The idea of the cartoon family the Simpsons performing “MacBeth” might strike Shakespeare purists as a travesty of a great work.They should keep in mind that part of the genius of Shakespeare lay in entertaining the peanut gallery while still capturing the human spirit. “MacHomer” undoubtedly turned the great tragedy into a comedy, but the performance was far from being an insult to the play. The play has to be taken with a grain of salt, but actor and author Rick Miller generally maintained a consciousness of the original words of Shakespeare. The interpretation even made the characters seem more human by relating them to well-known characters closer to the modern understanding. “Shakespeare was pop culture back then,” Miller said. “I don’t think Shakespeare is rolling over in his grave.
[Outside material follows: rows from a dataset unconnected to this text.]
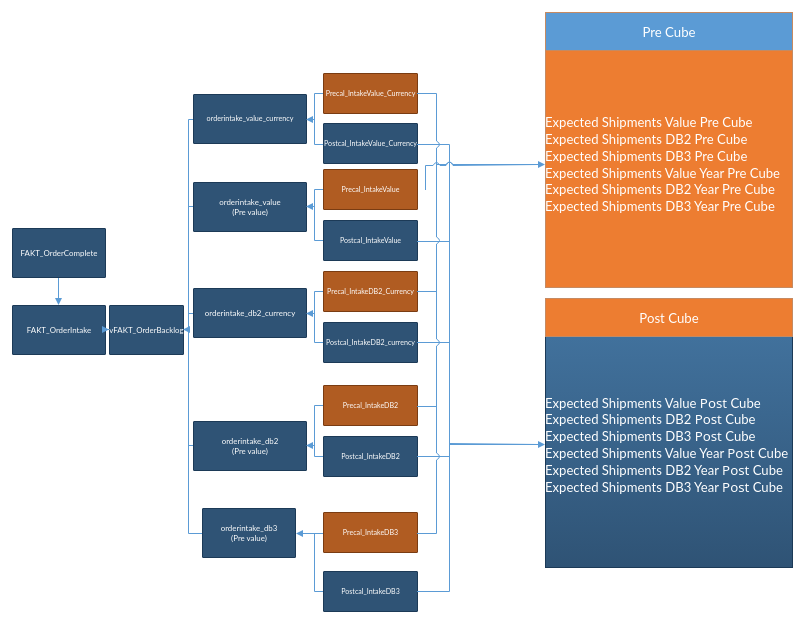
<!DOCTYPE html>
<html lang="en">
<head>
<meta charset="utf-8">
<title>Order intake data flow</title>
<style>
:root {
  --navy: #2f5375;
  --navy-edge: #1c3a57;
  --navy-light: #41719c;
  --rust: #b05c22;
  --rust-edge: #7a3c12;
  --orange: #ed7d31;
  --orange-edge: #c58a62;
  --blue: #5b9bd5;
  --text: #fff;
}
* { box-sizing: border-box; margin: 0; }
html, body { width: 805px; height: 624px; overflow: hidden; background: #fff; }
.diagram {
  position: relative;
  width: 805px;
  height: 624px;
  color: var(--text);
  font-family: Lato, "Open Sans", sans-serif;
}
.node {
  position: absolute;
  left: var(--x);
  top: var(--y);
  display: flex;
  align-items: center;
  justify-content: center;
  text-align: center;
  white-space: nowrap;
  background: var(--navy);
  border: 1px solid var(--navy-edge);
  border-radius: 1px;
}
.table { width: 94px; height: 50px; font-size: 7.9px; }
.table.backlog { width: 75px; }
.measure { width: 114px; height: 50px; font-size: 7.9px; line-height: 10px; }
.measure.long { font-size: 7.2px; }
.measure.narrow { width: 94px; }
.calc { width: 95px; height: 41px; font-size: 7.1px; }
.pre { background: var(--rust); border-color: var(--rust-edge); }
.cube {
  position: absolute;
  left: 545px;
  width: 248px;
  display: flex;
  flex-direction: column;
  font-size: 13.1px;
}
.cube h2 {
  flex: none;
  height: 39px;
  display: flex;
  align-items: center;
  justify-content: center;
  font-size: 13.2px;
  font-weight: 400;
  border: 1px solid var(--orange-edge);
}
.cube ul {
  flex: 1;
  display: flex;
  flex-direction: column;
  justify-content: center;
  padding: 0;
  list-style: none;
  line-height: 16.8px;
  white-space: nowrap;
  border: 1px solid var(--orange-edge);
  border-top: 0;
}
.cube li { height: 16.8px; margin-left: -1px; }
.pre-cube { top: 12px; height: 276px; }
.pre-cube h2 { background: var(--blue); }
.pre-cube ul { background: var(--orange); padding-bottom: 9px; }
.post-cube { top: 298px; height: 270px; }
.post-cube h2 { background: var(--orange); }
.post-cube ul {
  background: linear-gradient(var(--navy-light), var(--navy));
  border-color: var(--navy-edge);
  padding-bottom: 14px;
}
.post-cube b { font: 400 13.3px/1 "Noto Sans", "Open Sans", sans-serif; }
.connectors { position: absolute; inset: 0; fill: none; stroke: var(--blue); stroke-width: 1; }
.arrowheads { fill: var(--blue); stroke: none; }
</style>
</head>
<body>
<main class="diagram">
  <div class="node table" style="--x:12px;--y:228px">FAKT_OrderComplete</div>
  <div class="node table" style="--x:12px;--y:305px">FAKT_OrderIntake</div>
  <div class="node table backlog" style="--x:109px;--y:305px">vFAKT_OrderBacklog</div>

  <div class="node measure long" style="--x:193px;--y:94px">orderintake_value_currency</div>
  <div class="node measure" style="--x:193px;--y:182px">orderintake_value<br>(Pre value)</div>
  <div class="node measure" style="--x:193px;--y:288px">orderintake_db2_currency</div>
  <div class="node measure" style="--x:193px;--y:421px">orderintake_db2<br>(Pre value)</div>
  <div class="node measure narrow" style="--x:202px;--y:508px">orderintake_db3<br>(Pre value)</div>

  <div class="node calc pre" style="--x:323px;--y:73px">Precal_IntakeValue_Currency</div>
  <div class="node calc" style="--x:323px;--y:123px">Postcal_IntakeValue_Currency</div>
  <div class="node calc pre" style="--x:323px;--y:169px">Precal_IntakeValue</div>
  <div class="node calc" style="--x:323px;--y:220px">Postcal_IntakeValue</div>
  <div class="node calc pre" style="--x:323px;--y:271px">Precal_IntakeDB2_Currency</div>
  <div class="node calc" style="--x:323px;--y:322px">Postcal_IntakeDB2_currency</div>
  <div class="node calc pre" style="--x:323px;--y:385px">Precal_IntakeDB2</div>
  <div class="node calc" style="--x:323px;--y:436px">Postcal_IntakeDB2</div>
  <div class="node calc pre" style="--x:323px;--y:512px">Precal_IntakeDB3</div>
  <div class="node calc" style="--x:323px;--y:571px">Postcal_IntakeDB3</div>

  <section class="cube pre-cube">
    <h2>Pre Cube</h2>
    <ul>
      <li>Expected Shipments Value Pre Cube</li>
      <li>Expected Shipments DB2 Pre Cube</li>
      <li>Expected Shipments DB3 Pre Cube</li>
      <li>Expected Shipments Value Year Pre Cube</li>
      <li>Expected Shipments DB2 Year Pre Cube</li>
      <li>Expected Shipments DB3 Year Pre Cube</li>
    </ul>
  </section>
  <section class="cube post-cube">
    <h2>Post Cube</h2>
    <ul>
      <li>Expected Shipments Value <b>Post</b> Cube</li>
      <li>Expected Shipments DB2 <b>Post</b> Cube</li>
      <li>Expected Shipments DB3 <b>Post</b> Cube</li>
      <li>Expected Shipments Value Year <b>Post</b> Cube</li>
      <li>Expected Shipments DB2 Year <b>Post</b> Cube</li>
      <li>Expected Shipments DB3 Year <b>Post</b> Cube</li>
    </ul>
  </section>

  <svg class="connectors" width="805" height="624" viewBox="0 0 805 624" aria-hidden="true">
    <defs>
      <path id="head" d="M0 0L7-3.5V3.5Z"/>
    </defs>
    <g class="table-links">
      <path d="M58.5 278V299M102 329.5H109"/>
    </g>
    <g class="measure-links">
      <path d="M193 119.5H188.5V329.5M193 206.5H188.5M193 313.5H188.5M193 445.5H188.5M202 533.5H188.5V329.5H184"/>
    </g>
    <g class="calc-links">
      <path d="M323 93.5H314.5V144.5H323M314.5 119.5H311"/>
      <path d="M323 189.5H314.5V240.5H323M314.5 206.5H311"/>
      <path d="M323 291.5H314.5V342.5H323M314.5 313.5H311"/>
      <path d="M323 405.5H314.5V456.5H323M314.5 445.5H311"/>
      <path d="M323 533.5H302M314.5 533.5V591.5H323"/>
    </g>
    <g class="pre-cube-links">
      <path d="M417 93.5H436.5V141q6 3.5 0 7V237q6 3.5 0 7V339q6 3.5 0 7V453q6 3.5 0 7V533.5H417"/>
      <path d="M417 291.5H436.5M417 406.5H436.5"/>
      <path d="M425.5 190V165.5H433q3.5-6 7 0H446q3.5-7 7 0L538 164.5" />
      <path d="M436.5 164.5H446q3.5-5 7 0H538"/>
    </g>
    <g class="post-cube-links">
      <path d="M417 144.5H449.5V591.5H417M417 241.5H449.5M417 342.5H449.5M417 456.5H449.5"/>
      <path d="M449.5 443.5L538 444.5M449.5 444.5H538"/>
    </g>
    <g class="arrowheads">
      <use href="#head" transform="translate(58.5 305) rotate(-90)"/>
      <use href="#head" transform="translate(109 329.5) rotate(180)"/>
      <use href="#head" x="183" y="329.5"/>
      <use href="#head" x="306" y="119.5"/>
      <use href="#head" x="306" y="206.5"/>
      <use href="#head" x="306" y="313.5"/>
      <use href="#head" x="306" y="445.5"/>
      <use href="#head" x="296" y="533.5"/>
      <use href="#head" transform="translate(545 164.5) rotate(180)"/>
      <use href="#head" transform="translate(545 444.5) rotate(180)"/>
    </g>
  </svg>
</main>
</body>
</html>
I think he would have preferred this to a bloated, overacted performance of ‘MacBeth.'”Since Miller played every character in the fast-paced rendition of “MacBeth” himself, it is hard to judge his potential for more serious in-depth acting. He does have an astounding ability for impersonation. Homer and Marge were more than recognizable, but not his best performances. Other characters were spot-on.Barney Gumble is Miller’s favorite character to perform and probably his best impersonation. Barney as MacDuff is tragically human, especially for devoted fans of the television show. The biggest problem might be that after watching “MacHomer,” it will be difficult to watch a more traditional performance and not be reminded of Barney.”There’s something very pathetic about Barney. He has the soul of an artist, but he’s thwarted by alcohol and Homer,” Miller said. “He makes the role of MacDuff have a pathos to it.”Miller’s choice of Abe Simpson, Apu Nahasapeemapetilon and Otto Mann to play the murderers sent after Banquo and his son was also inspired. The dynamic trio was beautifully incompetent and put a comprehensible face on some of the minor characters that often fall between the cracks in readings and performances of Shakespeare. Miller’s portrayal of Otto might have come directly from the show, and the dropout bus driver fit memorably with the clueless doctor turned murder. Just like with Barney, it will be hard to watch the escape of Banquo’s son in any performance without picturing Otto saying, “Oh man, we lost the little dude.”Miller has had great success performing “MacHomer” for high school students, and it is easy to see way. Kings and lords and antiquated language can seem pretty far removed from a modern-day classroom, but Marge and Homer are part of everyday life. Miller tries to perform for a school at every other stop on his annual spring and fall tours.”I ask the students who doesn’t get Shakespeare, and usually about half of them raise their hands,” Miller said. “They don’t get, they’re afraid in a way. But if the same words come through, say, Moe the bartender, they get the same words.”Miller has tentative plans to open “MacHomer” as an off-Broadway play in May 2005, which will be his 10th year performing the show. Although he is pleased by the success of his show, it has taken him by surprise.”You start playing houses with 2,000 seats and selling out, and it’s strange to think, wow, this is just my little trick,” Miller said.But it’s a well-done trick, and a trick with a ready and enthusiastic audience. It is also a unique trick in the never-ending field of trying to find new ways to interpret Shakespeare.Miller is correct in saying Shakespeare himself very well might have enjoyed “MacHomer.” And even if he would not, Miller can fall back on the fact that thousands of audience members do.